PROBLEM –
Write out again, exactly as they stand, the line that includes "529Q776 541 809" and all remaining lines of the entries.

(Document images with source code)
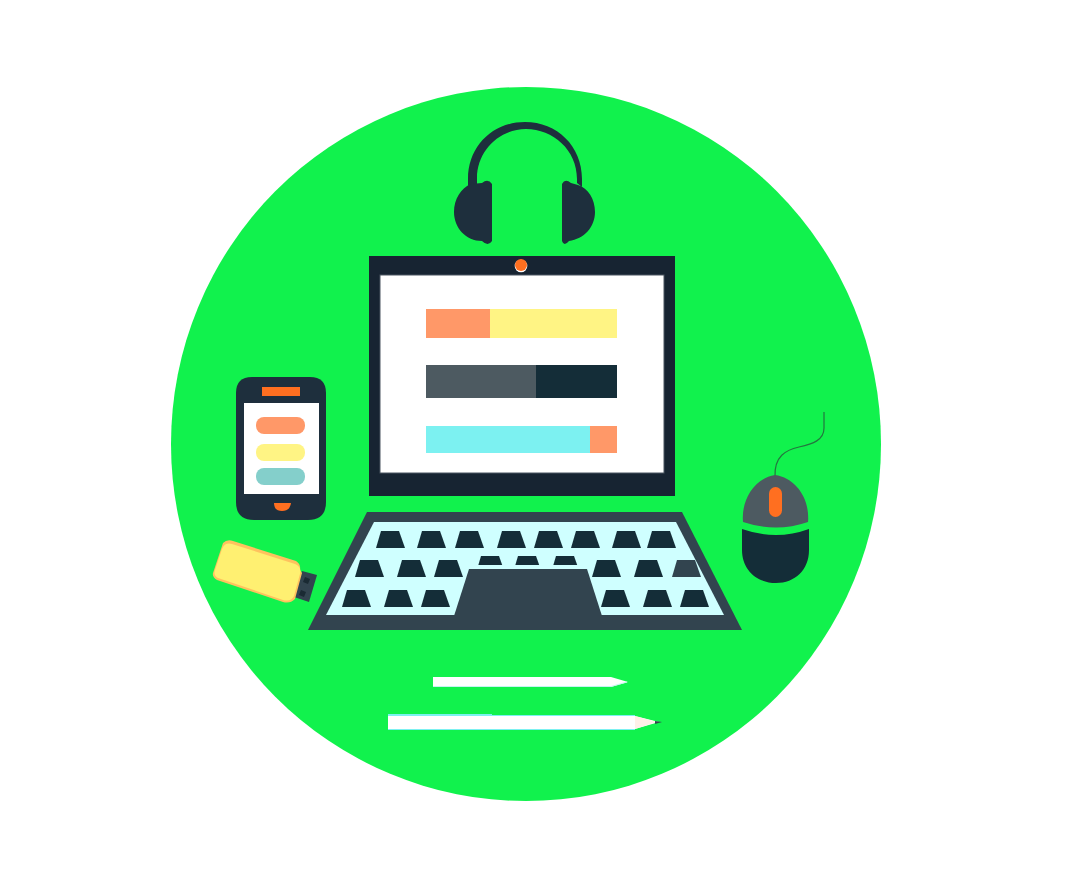
<!DOCTYPE html>
<html lang="en">
<head>
<meta charset="utf-8">
<title>Desk devices</title>
<style>
:root {
  --green: #11f24d;
  --navy: #1e2f3d;
  --bezel: #172432;
  --ink: #142d38;
  --slate: #32444f;
  --grey: #4d5a61;
  --orange: #ff6f20;
  --peach: #ff9868;
  --yellow: #fff484;
  --aqua: #7cf1f1;
  --teal: #84cfcb;
  --ice: #cfffff;
  --white: #fff;
}
html, body { margin: 0; background: var(--white); overflow: hidden; }
svg { display: block; width: 1068px; height: 885px; }
.green { fill: var(--green); }
.navy { fill: var(--navy); }
.bezel { fill: var(--bezel); }
.ink { fill: var(--ink); }
.slate { fill: var(--slate); }
.grey { fill: var(--grey); }
.orange { fill: var(--orange); }
.peach { fill: var(--peach); }
.yellow { fill: var(--yellow); }
.aqua { fill: var(--aqua); }
.teal { fill: var(--teal); }
.ice { fill: var(--ice); }
.white { fill: var(--white); }
.cable { fill: none; stroke: #24763f; stroke-width: 1.2; }
</style>
</head>
<body>
<svg viewBox="0 0 1068 885" role="img" aria-label="Laptop, headphones, phone, USB stick, mouse and pencils on a green circle">
  <defs>
    <path id="key" d="M5 0H23L29 17H0Z"/>
    <clipPath id="deck-edge"><path d="M374 522H676L724 615H326Z"/></clipPath>
  </defs>

  <ellipse class="green" cx="526" cy="444" rx="355" ry="357"/>

  <g id="headphones" class="navy">
    <path d="M468 186V179C468 146 493 122 525 122S582 146 582 179V187L577 183V179C577 150 553 129 526 129C499 129 477 151 477 178V184Z"/>
    <path d="M492 184V241Q488 247 482 241C466 241 454 228 454 212C454 199 461 188 471 184L482 183Q488 178 492 184Z"/>
    <path d="M562 184V241Q564 247 569 241C584 239 595 227 595 212C595 199 588 188 578 185L571 183Q565 178 562 184Z"/>
  </g>

  <g id="laptop-screen">
    <rect class="bezel" x="369" y="256" width="306" height="240"/>
    <rect class="white" x="380" y="275" width="284" height="198" stroke="#4a5560"/>
    <circle class="white" cx="521" cy="266" r="6.3"/>
    <circle class="orange" cx="521" cy="265" r="6"/>
    <rect class="peach" x="426" y="309" width="64" height="29"/>
    <rect class="yellow" x="490" y="309" width="127" height="29"/>
    <rect class="grey" x="426" y="365" width="110" height="33"/>
    <rect class="ink" x="536" y="365" width="81" height="33"/>
    <rect class="aqua" x="426" y="426" width="164" height="27"/>
    <rect class="peach" x="590" y="426" width="27" height="27"/>
  </g>

  <g id="laptop-keyboard">
    <path class="slate" d="M367 512H682L742 630H308Z"/>
    <path class="ice" d="M374 522H676L724 615H326Z"/>
    <g class="ink" clip-path="url(#deck-edge)">
      <use href="#key" x="376" y="531"/>
      <use href="#key" x="417" y="531"/>
      <use href="#key" x="455" y="531"/>
      <use href="#key" x="497" y="531"/>
      <use href="#key" x="534" y="531"/>
      <use href="#key" x="571" y="531"/>
      <use href="#key" x="612" y="531"/>
      <use href="#key" x="647" y="531"/>
      <use href="#key" x="355" y="560"/>
      <use href="#key" x="397" y="560"/>
      <use href="#key" x="434" y="560"/>
      <use href="#key" x="476" y="556"/>
      <use href="#key" x="513" y="556"/>
      <use href="#key" x="551" y="556"/>
      <use href="#key" x="592" y="560"/>
      <use href="#key" x="634" y="560"/>
      <use href="#key" class="slate" x="672" y="560"/>
      <use href="#key" x="342" y="590"/>
      <use href="#key" x="384" y="590"/>
      <use href="#key" x="421" y="590"/>
      <use href="#key" x="601" y="590"/>
      <use href="#key" x="643" y="590"/>
      <use href="#key" x="680" y="590"/>
    </g>
    <path class="ice" d="M467 565H588V570H467Z"/>
    <path class="slate" d="M469 569H587L602 616H454Z"/>
  </g>

  <g id="phone">
    <path class="navy" d="M252 377H310Q326 377 326 393V502Q326 520 308 520H254Q236 520 236 502V393Q236 377 252 377Z"/>
    <rect class="orange" x="262" y="387" width="38" height="9"/>
    <rect class="white" x="244" y="403" width="75" height="91"/>
    <rect class="peach" x="256" y="417" width="49" height="17" rx="8"/>
    <rect class="yellow" x="256" y="444" width="49" height="17" rx="8"/>
    <rect class="teal" x="256" y="468" width="49" height="17" rx="8"/>
    <path class="orange" d="M274 503H291Q290 511 282 511T274 503Z"/>
  </g>

  <g id="usb-stick">
    <path class="slate" d="M302 571L317 575L309 602L294 597Z"/>
    <path d="M305 577L310 579L308 584L303 582ZM301 590L306 592L304 597L299 595Z" fill="#1a2a33"/>
    <path d="M223 543Q227 539 233 541L296 561Q301 564 300 570L302 573L295 599Q290 604 283 602L217 580Q212 577 213 573Z" fill="#ffc25e"/>
    <path d="M222 549Q225 542 232 544L295 564Q302 567 300 574L294 596Q291 602 283 600L218 578Q213 575 215 570Z" fill="#fff071"/>
  </g>

  <g id="mouse">
    <path class="cable" d="M775 477C774 456 786 450 799 447C813 444 824 440 824 428V412"/>
    <path class="grey" d="M743 522C741 499 755 478 775 475C796 478 810 499 808 522Q776 533 743 522Z"/>
    <rect class="orange" x="769" y="487" width="13" height="30" rx="6.5"/>
    <path class="ink" d="M742 529Q776 541 809 529V550C809 570 795 583 776 583S742 570 742 550Z"/>
  </g>

  <g id="pencils">
    <path class="white" d="M433 677H611L628 682L611 687H433Z"/>
    <path d="M433 686.5H611L627 682" fill="none" stroke="#c5f5f0"/>
    <path class="aqua" d="M388 714H492V715H635V730H388Z"/>
    <path class="white" d="M388 716H635L659 722L635 729H388Z"/>
    <path d="M635 716L657 722L635 729Z" fill="#fff0e8"/>
    <path class="slate" d="M655 721L662 722L655 724Z"/>
  </g>
</svg>
</body>
</html>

SOLUTION TO THE PROBLEM –
    <path class="ink" d="M742 529Q776 541 809 529V550C809 570 795 583 776 583S742 570 742 550Z"/>
  </g>

  <g id="pencils">
    <path class="white" d="M433 677H611L628 682L611 687H433Z"/>
    <path d="M433 686.5H611L627 682" fill="none" stroke="#c5f5f0"/>
    <path class="aqua" d="M388 714H492V715H635V730H388Z"/>
    <path class="white" d="M388 716H635L659 722L635 729H388Z"/>
    <path d="M635 716L657 722L635 729Z" fill="#fff0e8"/>
    <path class="slate" d="M655 721L662 722L655 724Z"/>
  </g>
</svg>
</body>
</html>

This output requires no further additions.